Combine, Class 8 and higher: Claas Lexion 770
The Lexion 770, the largest in the new 700 series of combines from Claas, is designed for high throughput capacity. Rated at 523 hp, this Class 10 machine provides the largest surface area for threshing and separation than any combine in the industry, according to Scott Wellensiek, product manager for Claas of America. “Couple that with the most dynamic cleaning shoe, which allows you to save that grain,” he says. “More grain in the tank, more money in the bank.”

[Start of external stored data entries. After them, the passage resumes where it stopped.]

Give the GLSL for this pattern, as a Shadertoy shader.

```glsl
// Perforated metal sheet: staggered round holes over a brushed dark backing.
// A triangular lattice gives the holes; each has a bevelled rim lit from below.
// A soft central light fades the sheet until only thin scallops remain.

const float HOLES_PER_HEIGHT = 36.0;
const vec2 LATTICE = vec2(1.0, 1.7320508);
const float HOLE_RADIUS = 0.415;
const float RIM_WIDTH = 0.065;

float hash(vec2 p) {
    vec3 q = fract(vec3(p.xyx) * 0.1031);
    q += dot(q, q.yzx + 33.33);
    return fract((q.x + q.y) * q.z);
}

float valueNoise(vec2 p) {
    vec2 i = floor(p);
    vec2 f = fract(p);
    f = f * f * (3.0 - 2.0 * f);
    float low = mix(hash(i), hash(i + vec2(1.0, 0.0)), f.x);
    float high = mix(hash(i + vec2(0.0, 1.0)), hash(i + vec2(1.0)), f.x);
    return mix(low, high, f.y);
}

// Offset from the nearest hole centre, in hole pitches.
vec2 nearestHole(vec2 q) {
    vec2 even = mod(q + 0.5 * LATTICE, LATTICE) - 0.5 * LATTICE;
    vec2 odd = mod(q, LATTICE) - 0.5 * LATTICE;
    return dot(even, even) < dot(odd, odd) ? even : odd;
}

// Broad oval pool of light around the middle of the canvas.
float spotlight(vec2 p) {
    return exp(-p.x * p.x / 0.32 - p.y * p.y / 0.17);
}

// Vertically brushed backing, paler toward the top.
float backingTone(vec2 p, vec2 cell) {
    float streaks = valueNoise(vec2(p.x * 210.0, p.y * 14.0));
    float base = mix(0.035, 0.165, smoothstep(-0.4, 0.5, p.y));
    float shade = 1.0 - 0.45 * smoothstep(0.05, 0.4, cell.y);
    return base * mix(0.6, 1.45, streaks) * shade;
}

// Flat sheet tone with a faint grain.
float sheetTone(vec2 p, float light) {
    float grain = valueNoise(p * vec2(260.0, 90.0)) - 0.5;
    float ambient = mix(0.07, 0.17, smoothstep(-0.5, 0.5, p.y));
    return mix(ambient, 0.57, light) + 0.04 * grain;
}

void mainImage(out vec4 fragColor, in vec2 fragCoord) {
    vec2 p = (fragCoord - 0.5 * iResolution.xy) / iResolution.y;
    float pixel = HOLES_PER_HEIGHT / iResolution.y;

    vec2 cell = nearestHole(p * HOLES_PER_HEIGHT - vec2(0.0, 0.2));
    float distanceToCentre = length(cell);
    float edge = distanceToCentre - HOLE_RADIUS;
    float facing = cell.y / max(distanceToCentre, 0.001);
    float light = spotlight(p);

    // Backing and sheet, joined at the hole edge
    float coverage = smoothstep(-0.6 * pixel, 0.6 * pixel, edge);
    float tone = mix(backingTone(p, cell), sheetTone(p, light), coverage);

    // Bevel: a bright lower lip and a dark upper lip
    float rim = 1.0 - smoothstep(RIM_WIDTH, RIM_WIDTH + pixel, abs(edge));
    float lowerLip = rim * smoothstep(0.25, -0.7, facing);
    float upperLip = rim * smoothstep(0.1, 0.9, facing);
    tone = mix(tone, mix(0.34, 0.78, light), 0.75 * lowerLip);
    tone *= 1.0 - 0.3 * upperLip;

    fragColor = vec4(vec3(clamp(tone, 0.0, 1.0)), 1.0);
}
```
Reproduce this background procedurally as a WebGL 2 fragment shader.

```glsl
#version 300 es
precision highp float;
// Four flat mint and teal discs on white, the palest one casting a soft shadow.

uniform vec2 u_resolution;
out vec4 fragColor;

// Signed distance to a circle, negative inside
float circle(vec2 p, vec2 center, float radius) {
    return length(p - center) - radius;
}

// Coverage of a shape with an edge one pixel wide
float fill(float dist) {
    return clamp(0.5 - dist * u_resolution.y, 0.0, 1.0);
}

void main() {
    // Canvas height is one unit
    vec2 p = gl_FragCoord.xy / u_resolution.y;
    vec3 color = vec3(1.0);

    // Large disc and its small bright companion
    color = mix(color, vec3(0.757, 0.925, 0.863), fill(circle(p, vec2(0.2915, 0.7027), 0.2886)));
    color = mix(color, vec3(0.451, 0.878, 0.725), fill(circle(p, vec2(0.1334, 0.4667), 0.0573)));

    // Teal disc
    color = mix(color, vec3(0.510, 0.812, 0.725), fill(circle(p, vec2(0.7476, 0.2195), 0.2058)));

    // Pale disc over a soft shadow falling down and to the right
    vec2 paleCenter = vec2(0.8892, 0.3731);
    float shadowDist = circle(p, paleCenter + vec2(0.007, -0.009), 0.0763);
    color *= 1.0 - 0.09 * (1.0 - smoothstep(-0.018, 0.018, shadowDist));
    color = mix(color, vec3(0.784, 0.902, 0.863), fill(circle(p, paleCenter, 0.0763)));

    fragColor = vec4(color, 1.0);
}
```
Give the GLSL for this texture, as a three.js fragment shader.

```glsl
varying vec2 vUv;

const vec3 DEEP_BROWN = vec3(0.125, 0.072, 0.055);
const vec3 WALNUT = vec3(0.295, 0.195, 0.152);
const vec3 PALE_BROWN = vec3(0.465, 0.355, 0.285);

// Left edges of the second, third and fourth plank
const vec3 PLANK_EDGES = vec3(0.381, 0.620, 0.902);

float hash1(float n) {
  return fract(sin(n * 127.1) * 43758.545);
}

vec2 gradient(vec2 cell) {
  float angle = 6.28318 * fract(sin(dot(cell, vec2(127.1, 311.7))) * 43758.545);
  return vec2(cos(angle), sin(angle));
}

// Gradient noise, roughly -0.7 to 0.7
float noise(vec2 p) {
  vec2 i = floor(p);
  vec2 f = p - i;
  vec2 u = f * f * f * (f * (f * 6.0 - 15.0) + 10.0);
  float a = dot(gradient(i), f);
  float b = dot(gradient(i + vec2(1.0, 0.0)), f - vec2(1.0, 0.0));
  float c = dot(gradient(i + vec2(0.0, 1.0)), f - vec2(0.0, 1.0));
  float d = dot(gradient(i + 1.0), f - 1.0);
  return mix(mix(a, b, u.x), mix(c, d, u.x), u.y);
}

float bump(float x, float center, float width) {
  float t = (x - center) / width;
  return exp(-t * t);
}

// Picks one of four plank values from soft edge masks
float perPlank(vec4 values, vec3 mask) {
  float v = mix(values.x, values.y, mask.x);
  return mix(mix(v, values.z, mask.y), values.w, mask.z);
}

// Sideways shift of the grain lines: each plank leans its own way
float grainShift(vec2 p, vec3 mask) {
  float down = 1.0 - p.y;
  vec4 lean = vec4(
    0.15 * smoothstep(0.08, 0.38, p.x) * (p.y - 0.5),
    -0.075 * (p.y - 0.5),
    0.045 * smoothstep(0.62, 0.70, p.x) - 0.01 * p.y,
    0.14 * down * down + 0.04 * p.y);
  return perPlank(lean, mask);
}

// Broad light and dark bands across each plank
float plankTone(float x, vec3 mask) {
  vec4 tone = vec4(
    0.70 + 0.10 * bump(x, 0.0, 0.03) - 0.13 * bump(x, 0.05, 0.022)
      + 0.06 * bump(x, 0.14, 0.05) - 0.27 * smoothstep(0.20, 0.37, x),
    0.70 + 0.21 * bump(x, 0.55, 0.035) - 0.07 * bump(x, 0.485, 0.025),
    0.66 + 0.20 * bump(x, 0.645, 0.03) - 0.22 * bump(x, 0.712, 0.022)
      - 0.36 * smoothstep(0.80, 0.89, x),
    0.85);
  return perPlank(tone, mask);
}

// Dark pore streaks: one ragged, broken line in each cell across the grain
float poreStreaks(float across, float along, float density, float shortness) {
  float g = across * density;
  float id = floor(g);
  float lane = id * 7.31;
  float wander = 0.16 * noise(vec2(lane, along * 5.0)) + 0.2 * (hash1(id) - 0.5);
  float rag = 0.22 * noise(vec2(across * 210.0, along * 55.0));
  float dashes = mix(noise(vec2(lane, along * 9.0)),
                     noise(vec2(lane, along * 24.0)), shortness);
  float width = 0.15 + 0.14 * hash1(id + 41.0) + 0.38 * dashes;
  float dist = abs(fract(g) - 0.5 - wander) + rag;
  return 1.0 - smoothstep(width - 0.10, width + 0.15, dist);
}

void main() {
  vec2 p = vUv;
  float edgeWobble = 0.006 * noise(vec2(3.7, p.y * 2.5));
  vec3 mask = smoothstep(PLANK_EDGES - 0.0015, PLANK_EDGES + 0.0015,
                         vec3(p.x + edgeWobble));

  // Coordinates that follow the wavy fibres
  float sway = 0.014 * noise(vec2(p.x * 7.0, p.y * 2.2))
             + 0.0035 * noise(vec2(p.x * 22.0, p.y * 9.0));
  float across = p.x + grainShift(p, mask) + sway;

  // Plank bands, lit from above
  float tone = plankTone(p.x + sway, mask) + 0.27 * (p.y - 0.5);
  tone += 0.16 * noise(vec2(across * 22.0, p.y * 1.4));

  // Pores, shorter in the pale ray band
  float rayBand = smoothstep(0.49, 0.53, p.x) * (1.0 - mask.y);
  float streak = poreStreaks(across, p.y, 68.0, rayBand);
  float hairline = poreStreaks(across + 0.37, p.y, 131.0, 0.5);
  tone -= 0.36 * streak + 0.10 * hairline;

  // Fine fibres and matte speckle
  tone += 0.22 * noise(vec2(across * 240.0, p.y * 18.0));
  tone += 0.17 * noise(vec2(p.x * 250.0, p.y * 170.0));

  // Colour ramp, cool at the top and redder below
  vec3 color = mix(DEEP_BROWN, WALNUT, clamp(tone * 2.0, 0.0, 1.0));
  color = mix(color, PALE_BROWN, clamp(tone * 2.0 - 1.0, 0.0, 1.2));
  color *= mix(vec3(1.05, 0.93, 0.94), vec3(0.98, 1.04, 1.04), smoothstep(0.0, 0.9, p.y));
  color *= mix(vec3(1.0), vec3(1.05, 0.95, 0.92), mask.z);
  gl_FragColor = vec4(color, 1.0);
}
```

Features of the Lexion 770 include a new deluxe cab, fully independent track suspension system (with a 25-mph option on the 750TT), two new chopper options to manage residue, faster electrical and hydraulic systems, and an enhanced Claas electronic on-board information system (CEBIS) that allows for total machine control, remote monitoring, and Claas telematics for fleet management.
Suggested list price for the Corn Package model: $600,770. For more information, visit www.claasofamerica.com.
Combine, Classes 6 and 7: AGCO Gleaner S7
Last fall, AGCO launched a super-sized version of its Gleaner R6 transverse rotor combine called the Super Seven, or S7 for short. Two models, the Class 6 Gleaner S67 and Class 7 Gleaner S77, are rated 314 and 370 hp, respectively, and offer the largest standard grain bin in the industry — 330 bu. on the S77. Owners may upgrade to a 390-bu. bin. A larger processor, called the Tritura, offers more capacity to handle today’s higher-yielding crops.
Powered by a Sisu Power 8.4 CWA-4V liquid-cooled, turbocharged engine equipped with Selective Catalytic Reduction (SCR) technology, the combines are the first to meet Interim Tier 4 emissions standards while delivering a decrease in fuel consumption. At just 31,000 lbs., the Gleaner S7 models are the lightest Class 6 and 7 rotary combines on the market.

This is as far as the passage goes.